▶ **Provided material**
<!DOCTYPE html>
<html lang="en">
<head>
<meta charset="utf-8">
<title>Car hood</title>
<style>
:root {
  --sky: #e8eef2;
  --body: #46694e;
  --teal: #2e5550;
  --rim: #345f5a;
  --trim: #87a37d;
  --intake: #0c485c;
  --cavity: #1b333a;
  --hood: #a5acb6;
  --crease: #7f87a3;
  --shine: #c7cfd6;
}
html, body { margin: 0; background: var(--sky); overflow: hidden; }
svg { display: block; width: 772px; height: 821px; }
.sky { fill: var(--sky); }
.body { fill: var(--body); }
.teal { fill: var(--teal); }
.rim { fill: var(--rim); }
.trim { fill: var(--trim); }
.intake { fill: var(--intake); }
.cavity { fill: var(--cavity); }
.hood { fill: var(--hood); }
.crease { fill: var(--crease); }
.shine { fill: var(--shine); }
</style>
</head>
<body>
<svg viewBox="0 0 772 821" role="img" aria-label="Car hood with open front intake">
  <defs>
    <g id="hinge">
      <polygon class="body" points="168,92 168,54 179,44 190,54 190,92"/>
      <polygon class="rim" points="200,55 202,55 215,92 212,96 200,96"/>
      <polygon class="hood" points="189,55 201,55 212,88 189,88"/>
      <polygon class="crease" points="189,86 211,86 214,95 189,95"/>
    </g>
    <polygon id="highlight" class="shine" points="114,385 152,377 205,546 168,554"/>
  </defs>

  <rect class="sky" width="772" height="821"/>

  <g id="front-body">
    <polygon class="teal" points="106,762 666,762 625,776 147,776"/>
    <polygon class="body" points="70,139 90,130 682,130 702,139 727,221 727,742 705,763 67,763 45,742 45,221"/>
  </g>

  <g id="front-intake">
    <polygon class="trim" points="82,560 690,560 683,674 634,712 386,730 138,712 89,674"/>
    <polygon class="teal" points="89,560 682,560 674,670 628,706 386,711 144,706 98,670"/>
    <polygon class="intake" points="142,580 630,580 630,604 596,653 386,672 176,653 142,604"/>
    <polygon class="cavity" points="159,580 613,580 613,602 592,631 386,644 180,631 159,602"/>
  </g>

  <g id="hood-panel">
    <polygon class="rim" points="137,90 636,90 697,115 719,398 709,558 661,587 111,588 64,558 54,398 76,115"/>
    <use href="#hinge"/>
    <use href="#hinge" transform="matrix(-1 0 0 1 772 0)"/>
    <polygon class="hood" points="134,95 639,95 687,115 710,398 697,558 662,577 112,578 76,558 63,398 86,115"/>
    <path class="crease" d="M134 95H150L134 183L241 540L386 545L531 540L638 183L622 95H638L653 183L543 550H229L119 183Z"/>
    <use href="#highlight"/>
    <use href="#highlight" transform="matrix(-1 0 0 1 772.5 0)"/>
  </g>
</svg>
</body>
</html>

▶ **Task details**
Output every entry again, exactly as given.

▶ **Solution**
<!DOCTYPE html>
<html lang="en">
<head>
<meta charset="utf-8">
<title>Car hood</title>
<style>
:root {
  --sky: #e8eef2;
  --body: #46694e;
  --teal: #2e5550;
  --rim: #345f5a;
  --trim: #87a37d;
  --intake: #0c485c;
  --cavity: #1b333a;
  --hood: #a5acb6;
  --crease: #7f87a3;
  --shine: #c7cfd6;
}
html, body { margin: 0; background: var(--sky); overflow: hidden; }
svg { display: block; width: 772px; height: 821px; }
.sky { fill: var(--sky); }
.body { fill: var(--body); }
.teal { fill: var(--teal); }
.rim { fill: var(--rim); }
.trim { fill: var(--trim); }
.intake { fill: var(--intake); }
.cavity { fill: var(--cavity); }
.hood { fill: var(--hood); }
.crease { fill: var(--crease); }
.shine { fill: var(--shine); }
</style>
</head>
<body>
<svg viewBox="0 0 772 821" role="img" aria-label="Car hood with open front intake">
  <defs>
    <g id="hinge">
      <polygon class="body" points="168,92 168,54 179,44 190,54 190,92"/>
      <polygon class="rim" points="200,55 202,55 215,92 212,96 200,96"/>
      <polygon class="hood" points="189,55 201,55 212,88 189,88"/>
      <polygon class="crease" points="189,86 211,86 214,95 189,95"/>
    </g>
    <polygon id="highlight" class="shine" points="114,385 152,377 205,546 168,554"/>
  </defs>

  <rect class="sky" width="772" height="821"/>

  <g id="front-body">
    <polygon class="teal" points="106,762 666,762 625,776 147,776"/>
    <polygon class="body" points="70,139 90,130 682,130 702,139 727,221 727,742 705,763 67,763 45,742 45,221"/>
  </g>

  <g id="front-intake">
    <polygon class="trim" points="82,560 690,560 683,674 634,712 386,730 138,712 89,674"/>
    <polygon class="teal" points="89,560 682,560 674,670 628,706 386,711 144,706 98,670"/>
    <polygon class="intake" points="142,580 630,580 630,604 596,653 386,672 176,653 142,604"/>
    <polygon class="cavity" points="159,580 613,580 613,602 592,631 386,644 180,631 159,602"/>
  </g>

  <g id="hood-panel">
    <polygon class="rim" points="137,90 636,90 697,115 719,398 709,558 661,587 111,588 64,558 54,398 76,115"/>
    <use href="#hinge"/>
    <use href="#hinge" transform="matrix(-1 0 0 1 772 0)"/>
    <polygon class="hood" points="134,95 639,95 687,115 710,398 697,558 662,577 112,578 76,558 63,398 86,115"/>
    <path class="crease" d="M134 95H150L134 183L241 540L386 545L531 540L638 183L622 95H638L653 183L543 550H229L119 183Z"/>
    <use href="#highlight"/>
    <use href="#highlight" transform="matrix(-1 0 0 1 772.5 0)"/>
  </g>
</svg>
</body>
</html>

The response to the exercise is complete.